■ Problem statement: Give back only one number: how many lines in the data below contain the word "small".

Saved entries:
---------------

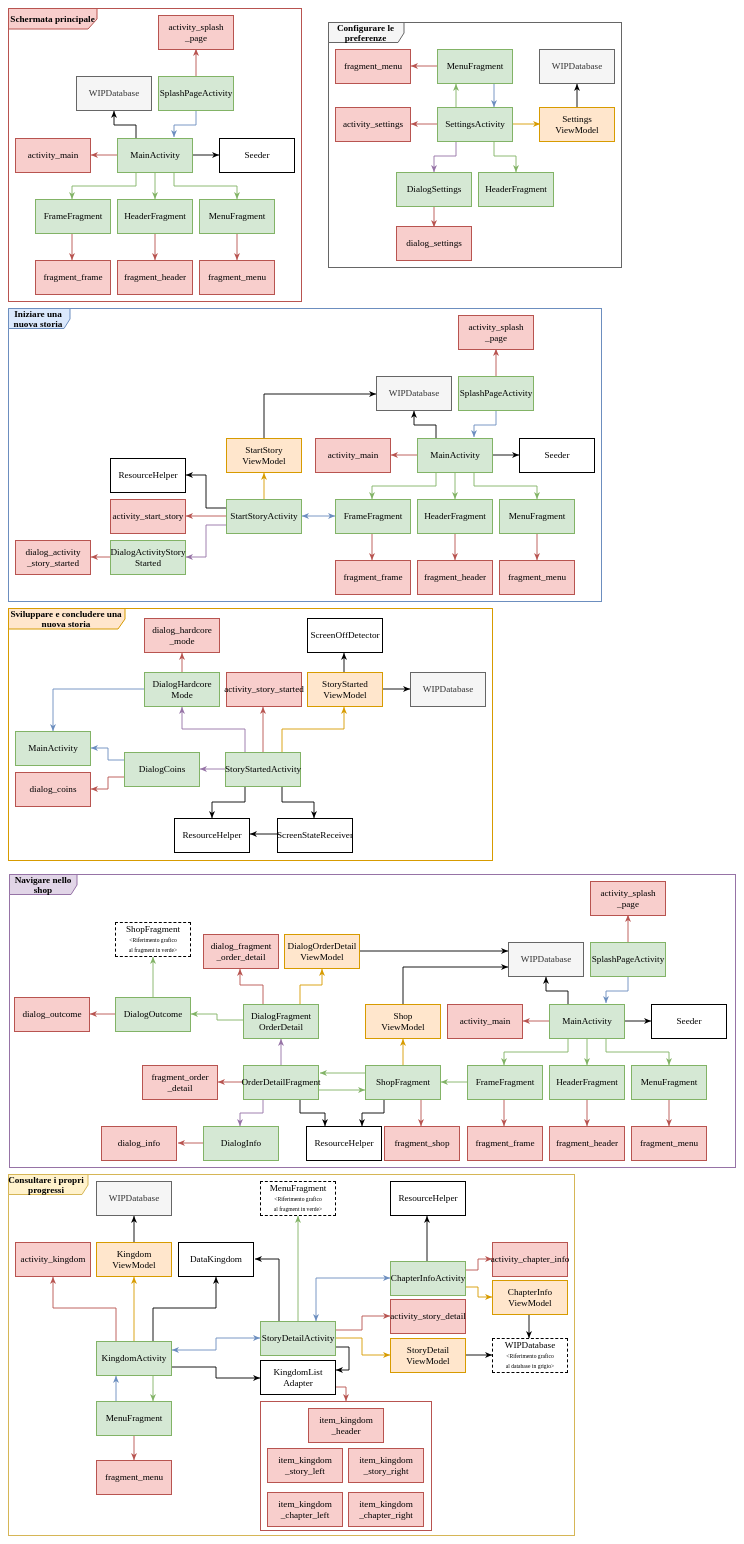
<!DOCTYPE html>
<html lang="it">
<head>
<meta charset="utf-8">
<title>Diagramma dei casi d'uso</title>
<style>
:root{--red:#b85450;--red-bg:#f8cecc;--green:#82b366;--green-bg:#d5e8d4;--blue:#6c8ebf;--blue-bg:#dae8fc;--orange:#d79b00;--orange-bg:#ffe6cc;--purple:#9673a6;--purple-bg:#e1d5e7;--yellow:#d6b656;--yellow-bg:#fff2cc;--grey:#666;--grey-bg:#f5f5f5;--ink:#000}
*{box-sizing:border-box;margin:0}
body{width:744px;height:1544px;overflow:hidden;position:relative;background:#fff;color:var(--ink);font:9.2px/10.5px "Liberation Serif",serif}
svg{position:absolute;left:0;top:0}
h2,p{position:absolute;left:calc(var(--x)*1px);top:calc(var(--y)*1px);display:flex;flex-direction:column;align-items:center;justify-content:center;text-align:center;white-space:nowrap}
h2{width:calc(var(--w)*1px);height:20px;font-size:9.2px;line-height:10px}
p{width:76px;height:35px;border:1px solid}
.cluster{position:absolute}
.layout{background:var(--red-bg);border-color:var(--red)}
.activity{background:var(--green-bg);border-color:var(--green)}
.model{background:var(--orange-bg);border-color:var(--orange)}
.store{background:var(--grey-bg);border-color:var(--grey);color:#333}
.helper{background:#fff;border-color:var(--ink)}
.ref{background:#fff;border:1px dashed var(--ink)}
small{font-size:5.6px;line-height:10px}
.frame{stroke-width:1}
.red{stroke:var(--red);marker-end:url(#red)}
.green{stroke:var(--green);marker-end:url(#green)}
.blue{stroke:var(--blue);marker-end:url(#blue)}
.orange{stroke:var(--orange);marker-end:url(#orange)}
.purple{stroke:var(--purple);marker-end:url(#purple)}
.black{stroke:var(--ink);marker-end:url(#black)}
.both{marker-start:url(#blue)}
</style>
</head>
<body>
<svg width="744" height="1544" viewBox="0 0 744 1544" fill="none" aria-hidden="true">
<defs>
<path id="tip" d="M0 0L7 3L0 6L2 3Z"/>
<marker id="red" markerUnits="userSpaceOnUse" markerWidth="7" markerHeight="6" refX="7" refY="3" orient="auto"><use href="#tip" fill="#b85450"/></marker>
<marker id="green" markerUnits="userSpaceOnUse" markerWidth="7" markerHeight="6" refX="7" refY="3" orient="auto"><use href="#tip" fill="#82b366"/></marker>
<marker id="blue" markerUnits="userSpaceOnUse" markerWidth="7" markerHeight="6" refX="7" refY="3" orient="auto-start-reverse"><use href="#tip" fill="#6c8ebf"/></marker>
<marker id="orange" markerUnits="userSpaceOnUse" markerWidth="7" markerHeight="6" refX="7" refY="3" orient="auto"><use href="#tip" fill="#d79b00"/></marker>
<marker id="purple" markerUnits="userSpaceOnUse" markerWidth="7" markerHeight="6" refX="7" refY="3" orient="auto"><use href="#tip" fill="#9673a6"/></marker>
<marker id="black" markerUnits="userSpaceOnUse" markerWidth="7" markerHeight="6" refX="7" refY="3" orient="auto"><use href="#tip" fill="#000"/></marker>
<g id="main-flow">
<g class="red"><path d="M196 76V49"/><path d="M117 155H91"/><path d="M72 233V260"/><path d="M155 233V260"/><path d="M237 233V260"/></g>
<path class="blue" d="M196 110V125H174V137"/>
<g class="black"><path d="M136 138V125H114V111"/><path d="M193 155H219"/></g>
<g class="green"><path d="M136 172V186H72V199"/><path d="M155 172V199"/><path d="M174 172V186H237V199"/></g>
</g>
</defs>
<g class="frame">
<g stroke="var(--red)"><rect x="8.5" y="8.5" width="293" height="293"/><path fill="var(--red-bg)" d="M8.5 8.5H97V19L88 29H8.5Z"/><rect x="260.5" y="1401.5" width="171" height="129"/></g>
<g stroke="var(--grey)"><rect x="328.5" y="22.5" width="293" height="245"/><path fill="var(--grey-bg)" d="M328.5 22.5H404V33L398 42.5H328.5Z"/></g>
<g stroke="var(--blue)"><rect x="8.5" y="308.5" width="593" height="293"/><path fill="var(--blue-bg)" d="M8.5 308.5H70V319L64 328.5H8.5Z"/></g>
<g stroke="var(--orange)"><rect x="8.5" y="608.5" width="484" height="252"/><path fill="var(--orange-bg)" d="M8.5 608.5H125V619L118 629H8.5Z"/></g>
<g stroke="var(--purple)"><rect x="9.5" y="874.5" width="726" height="293"/><path fill="var(--purple-bg)" d="M9.5 874.5H77V885L71 894.5H9.5Z"/></g>
<g stroke="var(--yellow)"><rect x="8.5" y="1174.5" width="566" height="361"/><path fill="var(--yellow-bg)" d="M8.5 1174.5H88V1185L82 1194.5H8.5Z"/></g>
</g>
<g id="edges" stroke-width=".9">
<use href="#main-flow"/>
<use href="#main-flow" x="300" y="300"/>
<use href="#main-flow" x="432" y="866"/>
<g id="preferences-edges">
<g class="red"><path d="M437 66H411"/><path d="M437 124H411"/><path d="M434 206V227"/></g>
<g class="green"><path d="M456 107V84"/><path d="M494 141V156H516V172"/></g>
<path class="blue" d="M494 84V107"/><path class="orange" d="M513 124H540"/>
<path class="black" d="M577 107V84"/><path class="purple" d="M456 141V156H434V172"/>
</g>
<g id="new-story-edges">
<g class="black"><path d="M264 438V394H376"/><path d="M226 508H206V475H186"/></g>
<path class="orange" d="M264 499V473"/><path class="purple" d="M226 525H206V557H186"/>
<g class="red"><path d="M226 516H186"/><path d="M110 557H91"/></g>
<path class="blue both" d="M302 516H335"/>
</g>
<g id="story-edges">
<g class="red"><path d="M182 672V653"/><path d="M263 752V707"/><path d="M124 777H108V789H91"/></g>
<g class="blue"><path d="M144 689H53V731"/><path d="M124 760H108V748H91"/></g>
<g class="purple"><path d="M245 752V729H182V707"/><path d="M226 769H200"/></g>
<path class="orange" d="M282 752V729H344V707"/>
<g class="black"><path d="M344 672V653"/><path d="M382 689H410"/><path d="M245 786V802H212V818"/><path d="M282 786V802H314V818"/><path d="M277 834H250"/></g>
</g>
<g id="shop-edges">
<g class="green"><path d="M153 997V957"/><path d="M244 1020H217V1014H191"/><path d="M365 1073H320"/><path d="M319 1090H365"/><path d="M467 1082H441"/></g>
<g class="red"><path d="M115 1014H90"/><path d="M263 1004V985H240V969"/><path d="M244 1082H218"/><path d="M421 1099V1126"/><path d="M203 1143H178"/></g>
<g class="orange"><path d="M300 1004V985H322V969"/><path d="M403 1065V1039"/></g>
<g class="black"><path d="M360 951H508"/><path d="M403 1004V967H508"/><path d="M300 1099V1113H325V1126"/><path d="M384 1099V1113H362V1126"/></g>
<g class="purple"><path d="M281 1065V1039"/><path d="M263 1099V1113H240V1126"/></g>
</g>
<g id="progress-edges">
<g class="red"><path d="M116 1341V1308H53V1277"/><path d="M134 1435V1460"/><path d="M335 1330H362V1316H390"/><path d="M465 1270H478V1259H492"/><path d="M335 1387H346V1401"/></g>
<g class="orange"><path d="M134 1341V1277"/><path d="M335 1338H362V1355H390"/><path d="M465 1287H478V1297H492"/></g>
<g class="black"><path d="M134 1242V1216"/><path d="M153 1341V1308H216V1277"/><path d="M172 1367H216V1378H260"/><path d="M279 1321V1259H255"/><path d="M335 1347H349V1370H336"/><path d="M427 1261V1216"/><path d="M465 1355H492"/><path d="M529 1314V1338"/></g>
<g class="blue"><path class="both" d="M172 1350H216V1338H260"/><path d="M116 1401V1376"/><path class="both" d="M316 1321V1278H390"/></g>
<g class="green"><path d="M153 1375V1401"/><path d="M298 1321V1216"/></g>
</g>
</g>
</svg>

<section>
<h2 style="--x:8;--y:9;--w:89">Schermata principale</h2>
<p class="layout" style="--x:158;--y:15">activity_splash<br>_page</p>
<p class="store" style="--x:76;--y:76">WIPDatabase</p>
<p class="activity" style="--x:158;--y:76">SplashPageActivity</p>
<p class="layout" style="--x:15;--y:138">activity_main</p>
<p class="activity" style="--x:117;--y:138">MainActivity</p>
<p class="helper" style="--x:219;--y:138">Seeder</p>
<p class="activity" style="--x:35;--y:199">FrameFragment</p>
<p class="activity" style="--x:117;--y:199">HeaderFragment</p>
<p class="activity" style="--x:199;--y:199">MenuFragment</p>
<p class="layout" style="--x:35;--y:260">fragment_frame</p>
<p class="layout" style="--x:117;--y:260">fragment_header</p>
<p class="layout" style="--x:199;--y:260">fragment_menu</p>
</section>

<section>
<h2 style="--x:328;--y:23;--w:75">Configurare le<br>preferenze</h2>
<p class="layout" style="--x:335;--y:49">fragment_menu</p>
<p class="activity" style="--x:437;--y:49">MenuFragment</p>
<p class="store" style="--x:539;--y:49">WIPDatabase</p>
<p class="layout" style="--x:335;--y:107">activity_settings</p>
<p class="activity" style="--x:437;--y:107">SettingsActivity</p>
<p class="model" style="--x:539;--y:107">Settings<br>ViewModel</p>
<p class="activity" style="--x:396;--y:172">DialogSettings</p>
<p class="activity" style="--x:478;--y:172">HeaderFragment</p>
<p class="layout" style="--x:396;--y:226">dialog_settings</p>
</section>

<section>
<h2 style="--x:8;--y:309;--w:60">Iniziare una<br>nuova storia</h2>
<div class="cluster" style="left:300px;top:300px">
<p class="layout" style="--x:158;--y:15">activity_splash<br>_page</p>
<p class="store" style="--x:76;--y:76">WIPDatabase</p>
<p class="activity" style="--x:158;--y:76">SplashPageActivity</p>
<p class="layout" style="--x:15;--y:138">activity_main</p>
<p class="activity" style="--x:117;--y:138">MainActivity</p>
<p class="helper" style="--x:219;--y:138">Seeder</p>
<p class="activity" style="--x:35;--y:199">FrameFragment</p>
<p class="activity" style="--x:117;--y:199">HeaderFragment</p>
<p class="activity" style="--x:199;--y:199">MenuFragment</p>
<p class="layout" style="--x:35;--y:260">fragment_frame</p>
<p class="layout" style="--x:117;--y:260">fragment_header</p>
<p class="layout" style="--x:199;--y:260">fragment_menu</p>
</div>
<p class="model" style="--x:226;--y:438">StartStory<br>ViewModel</p>
<p class="helper" style="--x:110;--y:458">ResourceHelper</p>
<p class="layout" style="--x:110;--y:499">activity_start_story</p>
<p class="activity" style="--x:226;--y:499">StartStoryActivity</p>
<p class="layout" style="--x:15;--y:540">dialog_activity<br>_story_started</p>
<p class="activity" style="--x:110;--y:540">DialogActivityStory<br>Started</p>
</section>

<section>
<h2 style="--x:8;--y:609;--w:116">Sviluppare e concludere una<br>nuova storia</h2>
<p class="layout" style="--x:144;--y:618">dialog_hardcore<br>_mode</p>
<p class="helper" style="--x:307;--y:618">ScreenOffDetector</p>
<p class="activity" style="--x:144;--y:672">DialogHardcore<br>Mode</p>
<p class="layout" style="--x:226;--y:672">activity_story_started</p>
<p class="model" style="--x:307;--y:672">StoryStarted<br>ViewModel</p>
<p class="store" style="--x:410;--y:672">WIPDatabase</p>
<p class="activity" style="--x:15;--y:731">MainActivity</p>
<p class="layout" style="--x:15;--y:772">dialog_coins</p>
<p class="activity" style="--x:124;--y:752">DialogCoins</p>
<p class="activity" style="--x:225;--y:752">StoryStartedActivity</p>
<p class="helper" style="--x:174;--y:818">ResourceHelper</p>
<p class="helper" style="--x:277;--y:818">ScreenStateReceiver</p>
</section>

<section>
<h2 style="--x:9;--y:875;--w:68">Navigare nello<br>shop</h2>
<div class="cluster" style="left:432px;top:866px">
<p class="layout" style="--x:158;--y:15">activity_splash<br>_page</p>
<p class="store" style="--x:76;--y:76">WIPDatabase</p>
<p class="activity" style="--x:158;--y:76">SplashPageActivity</p>
<p class="layout" style="--x:15;--y:138">activity_main</p>
<p class="activity" style="--x:117;--y:138">MainActivity</p>
<p class="helper" style="--x:219;--y:138">Seeder</p>
<p class="activity" style="--x:35;--y:199">FrameFragment</p>
<p class="activity" style="--x:117;--y:199">HeaderFragment</p>
<p class="activity" style="--x:199;--y:199">MenuFragment</p>
<p class="layout" style="--x:35;--y:260">fragment_frame</p>
<p class="layout" style="--x:117;--y:260">fragment_header</p>
<p class="layout" style="--x:199;--y:260">fragment_menu</p>
</div>
<p class="ref" style="--x:115;--y:922">ShopFragment<small>&lt;Riferimento grafico<br>al fragment in verde&gt;</small></p>
<p class="layout" style="--x:203;--y:934">dialog_fragment<br>_order_detail</p>
<p class="model" style="--x:284;--y:934">DialogOrderDetail<br>ViewModel</p>
<p class="layout" style="--x:14;--y:997">dialog_outcome</p>
<p class="activity" style="--x:115;--y:997">DialogOutcome</p>
<p class="activity" style="--x:243;--y:1004">DialogFragment<br>OrderDetail</p>
<p class="model" style="--x:365;--y:1004">Shop<br>ViewModel</p>
<p class="layout" style="--x:142;--y:1065">fragment_order<br>_detail</p>
<p class="activity" style="--x:243;--y:1065">OrderDetailFragment</p>
<p class="activity" style="--x:365;--y:1065">ShopFragment</p>
<p class="layout" style="--x:101;--y:1126">dialog_info</p>
<p class="activity" style="--x:203;--y:1126">DialogInfo</p>
<p class="helper" style="--x:306;--y:1126">ResourceHelper</p>
<p class="layout" style="--x:384;--y:1126">fragment_shop</p>
</section>

<section>
<h2 style="--x:8;--y:1175;--w:76">Consultare i propri<br>progressi</h2>
<p class="store" style="--x:96;--y:1181">WIPDatabase</p>
<p class="ref" style="--x:260;--y:1181">MenuFragment<small>&lt;Riferimento grafico<br>al fragment in verde&gt;</small></p>
<p class="helper" style="--x:390;--y:1181">ResourceHelper</p>
<p class="layout" style="--x:15;--y:1242">activity_kingdom</p>
<p class="model" style="--x:96;--y:1242">Kingdom<br>ViewModel</p>
<p class="helper" style="--x:178;--y:1242">DataKingdom</p>
<p class="activity" style="--x:390;--y:1261">ChapterInfoActivity</p>
<p class="layout" style="--x:492;--y:1242">activity_chapter_info</p>
<p class="model" style="--x:492;--y:1280">ChapterInfo<br>ViewModel</p>
<p class="layout" style="--x:390;--y:1299">activity_story_detail</p>
<p class="activity" style="--x:260;--y:1321">StoryDetailActivity</p>
<p class="model" style="--x:390;--y:1338">StoryDetail<br>ViewModel</p>
<p class="ref" style="--x:492;--y:1338">WIPDatabase<small>&lt;Riferimento grafico<br>al database in grigio&gt;</small></p>
<p class="activity" style="--x:96;--y:1341">KingdomActivity</p>
<p class="helper" style="--x:260;--y:1360">KingdomList<br>Adapter</p>
<p class="activity" style="--x:96;--y:1401">MenuFragment</p>
<p class="layout" style="--x:96;--y:1460">fragment_menu</p>
<p class="layout" style="--x:308;--y:1408">item_kingdom<br>_header</p>
<p class="layout" style="--x:267;--y:1448">item_kingdom<br>_story_left</p>
<p class="layout" style="--x:348;--y:1448">item_kingdom<br>_story_right</p>
<p class="layout" style="--x:267;--y:1492">item_kingdom<br>_chapter_left</p>
<p class="layout" style="--x:348;--y:1492">item_kingdom<br>_chapter_right</p>
</section>
</body>
</html>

---------------

■ Your solution: 4